-- Opening Marker --

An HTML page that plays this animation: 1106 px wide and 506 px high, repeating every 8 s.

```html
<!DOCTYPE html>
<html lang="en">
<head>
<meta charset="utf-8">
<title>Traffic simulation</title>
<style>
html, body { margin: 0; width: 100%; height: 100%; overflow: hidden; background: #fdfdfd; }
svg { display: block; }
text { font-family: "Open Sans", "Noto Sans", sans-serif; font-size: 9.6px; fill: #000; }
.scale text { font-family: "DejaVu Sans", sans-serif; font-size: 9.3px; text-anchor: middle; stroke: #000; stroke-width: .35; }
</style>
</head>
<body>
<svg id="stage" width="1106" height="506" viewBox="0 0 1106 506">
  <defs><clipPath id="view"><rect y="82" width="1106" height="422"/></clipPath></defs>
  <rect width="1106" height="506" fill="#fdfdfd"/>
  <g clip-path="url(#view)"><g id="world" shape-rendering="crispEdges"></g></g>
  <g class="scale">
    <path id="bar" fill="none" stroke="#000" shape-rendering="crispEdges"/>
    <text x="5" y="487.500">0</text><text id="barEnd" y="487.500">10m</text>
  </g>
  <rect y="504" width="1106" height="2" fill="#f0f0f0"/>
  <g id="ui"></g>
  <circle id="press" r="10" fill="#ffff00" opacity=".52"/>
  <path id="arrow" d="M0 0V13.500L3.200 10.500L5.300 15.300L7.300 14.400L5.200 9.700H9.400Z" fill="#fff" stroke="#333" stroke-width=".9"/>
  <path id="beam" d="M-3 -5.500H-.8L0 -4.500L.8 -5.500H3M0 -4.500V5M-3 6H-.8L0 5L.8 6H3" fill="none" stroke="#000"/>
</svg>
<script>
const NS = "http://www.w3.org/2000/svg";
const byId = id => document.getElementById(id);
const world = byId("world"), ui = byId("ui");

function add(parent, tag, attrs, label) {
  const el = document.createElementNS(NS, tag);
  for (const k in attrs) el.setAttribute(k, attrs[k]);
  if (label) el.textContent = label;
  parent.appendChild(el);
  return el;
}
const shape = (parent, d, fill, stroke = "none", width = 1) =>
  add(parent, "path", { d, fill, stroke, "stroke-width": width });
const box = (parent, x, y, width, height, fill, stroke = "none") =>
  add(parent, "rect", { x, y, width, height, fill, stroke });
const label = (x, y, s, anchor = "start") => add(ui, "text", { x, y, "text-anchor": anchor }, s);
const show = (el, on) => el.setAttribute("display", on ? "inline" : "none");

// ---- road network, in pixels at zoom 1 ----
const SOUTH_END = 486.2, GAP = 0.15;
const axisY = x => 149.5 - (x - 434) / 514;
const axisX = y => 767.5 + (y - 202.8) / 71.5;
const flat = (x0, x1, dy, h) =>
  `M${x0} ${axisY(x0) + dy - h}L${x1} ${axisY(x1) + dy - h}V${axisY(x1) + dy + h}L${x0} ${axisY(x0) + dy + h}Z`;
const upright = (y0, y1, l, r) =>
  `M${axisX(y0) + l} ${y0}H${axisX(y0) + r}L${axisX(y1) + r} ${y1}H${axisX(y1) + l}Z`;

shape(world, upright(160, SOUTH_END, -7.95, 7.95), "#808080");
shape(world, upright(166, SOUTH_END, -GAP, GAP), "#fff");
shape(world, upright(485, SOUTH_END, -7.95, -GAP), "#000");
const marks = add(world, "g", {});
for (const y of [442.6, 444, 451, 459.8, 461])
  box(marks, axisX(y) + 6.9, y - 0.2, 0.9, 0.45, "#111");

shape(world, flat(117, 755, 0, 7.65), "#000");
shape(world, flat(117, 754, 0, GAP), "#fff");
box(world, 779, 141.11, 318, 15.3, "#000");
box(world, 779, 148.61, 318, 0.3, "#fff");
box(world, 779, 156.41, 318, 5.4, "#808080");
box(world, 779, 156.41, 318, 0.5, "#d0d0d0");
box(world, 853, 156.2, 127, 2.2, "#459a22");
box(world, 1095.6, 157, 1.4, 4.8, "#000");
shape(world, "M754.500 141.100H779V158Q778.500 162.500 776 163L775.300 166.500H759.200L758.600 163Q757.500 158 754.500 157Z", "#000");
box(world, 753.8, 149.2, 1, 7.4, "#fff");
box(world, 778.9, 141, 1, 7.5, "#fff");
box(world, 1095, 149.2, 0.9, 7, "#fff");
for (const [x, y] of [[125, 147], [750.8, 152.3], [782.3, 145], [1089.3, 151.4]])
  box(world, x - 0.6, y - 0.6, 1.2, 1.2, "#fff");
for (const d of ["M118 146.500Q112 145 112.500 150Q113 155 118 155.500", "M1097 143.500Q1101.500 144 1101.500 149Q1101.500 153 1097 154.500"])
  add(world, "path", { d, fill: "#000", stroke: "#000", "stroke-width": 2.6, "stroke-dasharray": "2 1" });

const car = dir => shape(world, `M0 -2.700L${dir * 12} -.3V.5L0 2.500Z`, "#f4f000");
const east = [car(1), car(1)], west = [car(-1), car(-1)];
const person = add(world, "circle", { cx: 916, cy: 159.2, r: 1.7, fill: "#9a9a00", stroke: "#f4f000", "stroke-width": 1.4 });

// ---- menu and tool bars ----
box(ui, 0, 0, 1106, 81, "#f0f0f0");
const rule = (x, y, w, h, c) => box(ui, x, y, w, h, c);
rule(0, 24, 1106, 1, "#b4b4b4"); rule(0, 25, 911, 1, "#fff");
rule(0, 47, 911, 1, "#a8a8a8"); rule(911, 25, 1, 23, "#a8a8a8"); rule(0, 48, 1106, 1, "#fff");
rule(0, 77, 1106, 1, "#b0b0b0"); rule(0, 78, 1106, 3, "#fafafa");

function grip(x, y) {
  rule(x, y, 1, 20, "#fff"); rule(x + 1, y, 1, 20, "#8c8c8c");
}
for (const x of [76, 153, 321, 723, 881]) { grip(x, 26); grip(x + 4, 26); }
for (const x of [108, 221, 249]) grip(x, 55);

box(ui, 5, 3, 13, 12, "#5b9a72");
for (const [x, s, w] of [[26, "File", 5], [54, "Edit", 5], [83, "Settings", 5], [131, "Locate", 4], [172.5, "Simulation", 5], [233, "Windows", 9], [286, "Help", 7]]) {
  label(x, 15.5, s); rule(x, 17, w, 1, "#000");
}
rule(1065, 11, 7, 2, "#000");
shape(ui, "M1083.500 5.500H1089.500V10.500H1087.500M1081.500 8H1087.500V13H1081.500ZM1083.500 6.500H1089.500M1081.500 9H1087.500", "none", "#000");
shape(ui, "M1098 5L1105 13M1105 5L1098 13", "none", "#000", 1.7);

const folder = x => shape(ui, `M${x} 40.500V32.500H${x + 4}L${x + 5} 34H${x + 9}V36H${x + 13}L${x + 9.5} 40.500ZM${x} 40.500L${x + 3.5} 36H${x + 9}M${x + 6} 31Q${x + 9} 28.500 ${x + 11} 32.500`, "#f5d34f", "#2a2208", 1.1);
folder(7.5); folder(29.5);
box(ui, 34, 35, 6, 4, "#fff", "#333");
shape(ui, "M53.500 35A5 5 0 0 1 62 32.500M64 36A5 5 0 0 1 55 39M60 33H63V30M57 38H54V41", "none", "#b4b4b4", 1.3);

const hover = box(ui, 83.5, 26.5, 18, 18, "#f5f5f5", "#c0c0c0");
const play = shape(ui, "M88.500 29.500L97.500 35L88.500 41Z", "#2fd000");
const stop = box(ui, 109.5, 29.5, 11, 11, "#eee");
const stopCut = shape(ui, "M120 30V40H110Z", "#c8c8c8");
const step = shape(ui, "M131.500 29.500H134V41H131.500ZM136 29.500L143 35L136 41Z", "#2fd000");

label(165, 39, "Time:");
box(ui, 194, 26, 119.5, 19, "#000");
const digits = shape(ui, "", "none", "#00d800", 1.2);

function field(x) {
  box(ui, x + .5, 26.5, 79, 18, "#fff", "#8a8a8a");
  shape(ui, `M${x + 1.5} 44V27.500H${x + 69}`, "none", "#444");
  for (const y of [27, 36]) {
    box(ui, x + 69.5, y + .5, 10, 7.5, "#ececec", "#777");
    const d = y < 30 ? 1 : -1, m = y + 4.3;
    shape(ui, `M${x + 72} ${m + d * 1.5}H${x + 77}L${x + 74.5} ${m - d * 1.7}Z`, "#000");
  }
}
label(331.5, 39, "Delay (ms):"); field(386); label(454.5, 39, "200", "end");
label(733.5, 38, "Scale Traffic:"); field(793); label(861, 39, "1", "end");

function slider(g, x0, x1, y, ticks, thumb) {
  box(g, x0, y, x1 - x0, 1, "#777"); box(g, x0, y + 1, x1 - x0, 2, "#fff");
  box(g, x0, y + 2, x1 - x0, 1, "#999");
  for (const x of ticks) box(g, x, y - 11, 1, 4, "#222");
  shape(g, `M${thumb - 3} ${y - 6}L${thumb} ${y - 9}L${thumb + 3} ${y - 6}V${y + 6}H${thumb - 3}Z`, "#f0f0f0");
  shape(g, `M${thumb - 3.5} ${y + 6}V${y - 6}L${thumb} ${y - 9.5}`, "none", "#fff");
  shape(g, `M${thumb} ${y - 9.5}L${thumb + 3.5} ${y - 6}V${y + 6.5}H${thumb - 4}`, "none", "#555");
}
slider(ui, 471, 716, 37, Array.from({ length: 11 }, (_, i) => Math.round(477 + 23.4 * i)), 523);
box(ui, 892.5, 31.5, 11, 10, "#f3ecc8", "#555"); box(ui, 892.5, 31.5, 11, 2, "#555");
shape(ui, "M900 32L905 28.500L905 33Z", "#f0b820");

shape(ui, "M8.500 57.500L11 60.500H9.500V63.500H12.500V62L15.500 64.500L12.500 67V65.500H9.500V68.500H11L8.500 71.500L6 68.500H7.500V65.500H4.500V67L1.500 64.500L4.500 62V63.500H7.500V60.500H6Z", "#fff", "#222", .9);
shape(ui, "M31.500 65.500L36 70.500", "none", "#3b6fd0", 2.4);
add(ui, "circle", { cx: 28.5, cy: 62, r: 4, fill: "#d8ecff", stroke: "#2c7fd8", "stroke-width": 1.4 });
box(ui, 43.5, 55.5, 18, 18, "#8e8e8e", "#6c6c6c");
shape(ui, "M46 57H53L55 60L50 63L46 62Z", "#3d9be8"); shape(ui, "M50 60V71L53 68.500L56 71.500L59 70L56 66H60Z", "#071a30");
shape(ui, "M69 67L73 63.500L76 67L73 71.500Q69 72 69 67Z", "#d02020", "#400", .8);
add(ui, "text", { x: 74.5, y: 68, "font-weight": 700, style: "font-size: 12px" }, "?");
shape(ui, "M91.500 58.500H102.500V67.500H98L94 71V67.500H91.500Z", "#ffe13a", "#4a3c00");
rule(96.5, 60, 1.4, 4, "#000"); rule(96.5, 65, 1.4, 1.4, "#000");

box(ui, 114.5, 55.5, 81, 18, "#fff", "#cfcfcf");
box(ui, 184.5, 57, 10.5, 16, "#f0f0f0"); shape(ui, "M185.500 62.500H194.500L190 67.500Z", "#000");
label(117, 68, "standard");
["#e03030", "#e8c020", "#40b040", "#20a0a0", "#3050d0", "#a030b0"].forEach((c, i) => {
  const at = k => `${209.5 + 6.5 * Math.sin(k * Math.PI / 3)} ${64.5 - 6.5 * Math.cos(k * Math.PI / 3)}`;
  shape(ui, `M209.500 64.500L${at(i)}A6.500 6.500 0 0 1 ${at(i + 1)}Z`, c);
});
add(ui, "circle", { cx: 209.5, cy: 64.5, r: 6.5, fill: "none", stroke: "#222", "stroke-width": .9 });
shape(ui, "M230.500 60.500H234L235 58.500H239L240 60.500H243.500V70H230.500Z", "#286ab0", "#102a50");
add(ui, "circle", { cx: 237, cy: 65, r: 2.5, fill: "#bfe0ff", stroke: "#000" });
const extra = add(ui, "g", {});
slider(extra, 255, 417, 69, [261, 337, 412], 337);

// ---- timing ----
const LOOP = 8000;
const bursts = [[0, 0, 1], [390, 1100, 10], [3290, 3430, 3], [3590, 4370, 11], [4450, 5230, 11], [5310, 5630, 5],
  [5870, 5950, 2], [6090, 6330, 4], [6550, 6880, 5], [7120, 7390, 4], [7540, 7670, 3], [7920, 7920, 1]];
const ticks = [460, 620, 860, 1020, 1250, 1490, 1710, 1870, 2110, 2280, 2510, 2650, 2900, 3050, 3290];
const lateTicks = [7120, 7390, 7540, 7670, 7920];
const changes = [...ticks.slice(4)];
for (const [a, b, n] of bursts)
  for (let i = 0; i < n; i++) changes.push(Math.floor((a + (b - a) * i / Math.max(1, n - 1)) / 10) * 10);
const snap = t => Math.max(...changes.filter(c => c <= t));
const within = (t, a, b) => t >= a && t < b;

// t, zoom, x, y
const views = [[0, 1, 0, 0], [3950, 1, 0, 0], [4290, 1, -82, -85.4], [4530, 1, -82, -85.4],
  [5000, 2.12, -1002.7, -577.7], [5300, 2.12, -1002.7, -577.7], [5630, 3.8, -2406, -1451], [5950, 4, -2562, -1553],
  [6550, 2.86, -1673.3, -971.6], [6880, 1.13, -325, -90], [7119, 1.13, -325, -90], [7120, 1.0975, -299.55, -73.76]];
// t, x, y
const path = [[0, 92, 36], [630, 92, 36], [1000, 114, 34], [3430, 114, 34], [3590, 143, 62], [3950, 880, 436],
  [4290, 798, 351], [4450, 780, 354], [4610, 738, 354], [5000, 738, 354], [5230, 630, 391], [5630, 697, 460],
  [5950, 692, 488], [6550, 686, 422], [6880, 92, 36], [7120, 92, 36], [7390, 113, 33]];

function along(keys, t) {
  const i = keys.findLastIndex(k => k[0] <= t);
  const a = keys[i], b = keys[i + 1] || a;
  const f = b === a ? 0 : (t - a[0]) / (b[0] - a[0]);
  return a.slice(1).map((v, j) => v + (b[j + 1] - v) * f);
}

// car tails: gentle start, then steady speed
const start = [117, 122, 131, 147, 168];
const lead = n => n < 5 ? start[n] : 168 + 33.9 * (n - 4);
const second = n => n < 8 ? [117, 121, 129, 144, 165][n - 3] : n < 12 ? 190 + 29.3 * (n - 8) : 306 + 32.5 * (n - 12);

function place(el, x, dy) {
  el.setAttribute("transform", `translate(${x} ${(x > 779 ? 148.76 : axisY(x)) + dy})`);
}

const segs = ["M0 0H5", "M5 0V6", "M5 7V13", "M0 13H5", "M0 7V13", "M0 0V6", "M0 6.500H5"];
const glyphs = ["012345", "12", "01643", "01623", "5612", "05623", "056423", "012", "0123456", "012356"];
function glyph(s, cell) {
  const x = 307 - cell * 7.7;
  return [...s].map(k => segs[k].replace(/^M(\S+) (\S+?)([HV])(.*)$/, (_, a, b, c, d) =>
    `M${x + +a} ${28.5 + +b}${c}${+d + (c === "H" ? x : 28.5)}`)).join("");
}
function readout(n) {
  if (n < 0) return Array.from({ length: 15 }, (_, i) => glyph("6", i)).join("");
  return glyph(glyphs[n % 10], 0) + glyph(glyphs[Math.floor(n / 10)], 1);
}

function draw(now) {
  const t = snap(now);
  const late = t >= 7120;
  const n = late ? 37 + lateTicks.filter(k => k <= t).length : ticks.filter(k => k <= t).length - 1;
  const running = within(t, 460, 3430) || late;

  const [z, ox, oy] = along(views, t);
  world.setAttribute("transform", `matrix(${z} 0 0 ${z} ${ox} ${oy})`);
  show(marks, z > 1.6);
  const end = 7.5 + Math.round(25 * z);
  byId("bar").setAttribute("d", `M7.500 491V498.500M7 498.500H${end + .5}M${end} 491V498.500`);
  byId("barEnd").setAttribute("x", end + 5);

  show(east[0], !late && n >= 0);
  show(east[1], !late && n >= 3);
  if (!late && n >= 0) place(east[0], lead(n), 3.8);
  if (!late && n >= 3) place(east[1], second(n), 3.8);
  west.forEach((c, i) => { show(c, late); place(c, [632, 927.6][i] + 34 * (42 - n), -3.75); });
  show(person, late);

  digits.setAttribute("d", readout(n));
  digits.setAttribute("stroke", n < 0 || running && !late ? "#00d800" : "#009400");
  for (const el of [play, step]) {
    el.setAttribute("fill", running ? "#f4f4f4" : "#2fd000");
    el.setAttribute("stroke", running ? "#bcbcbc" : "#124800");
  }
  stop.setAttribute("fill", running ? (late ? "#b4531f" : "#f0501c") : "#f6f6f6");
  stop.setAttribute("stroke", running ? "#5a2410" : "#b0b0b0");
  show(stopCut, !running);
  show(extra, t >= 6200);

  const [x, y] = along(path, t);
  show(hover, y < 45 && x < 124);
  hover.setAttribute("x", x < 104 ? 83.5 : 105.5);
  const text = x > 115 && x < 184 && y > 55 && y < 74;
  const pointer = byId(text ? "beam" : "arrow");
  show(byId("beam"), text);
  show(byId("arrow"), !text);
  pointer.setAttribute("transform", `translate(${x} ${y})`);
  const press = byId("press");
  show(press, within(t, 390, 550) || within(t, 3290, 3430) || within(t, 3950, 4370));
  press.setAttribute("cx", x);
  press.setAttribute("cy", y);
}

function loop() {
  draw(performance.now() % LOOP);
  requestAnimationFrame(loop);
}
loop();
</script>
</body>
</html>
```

-- Closing Marker --

Work instructions » Would you show every line in the data above that contains the string "running"?

Written answer »
  const running = within(t, 460, 3430) || late;
  digits.setAttribute("stroke", n < 0 || running && !late ? "#00d800" : "#009400");
    el.setAttribute("fill", running ? "#f4f4f4" : "#2fd000");
    el.setAttribute("stroke", running ? "#bcbcbc" : "#124800");
  stop.setAttribute("fill", running ? (late ? "#b4531f" : "#f0501c") : "#f6f6f6");
  stop.setAttribute("stroke", running ? "#5a2410" : "#b0b0b0");
  show(stopCut, !running);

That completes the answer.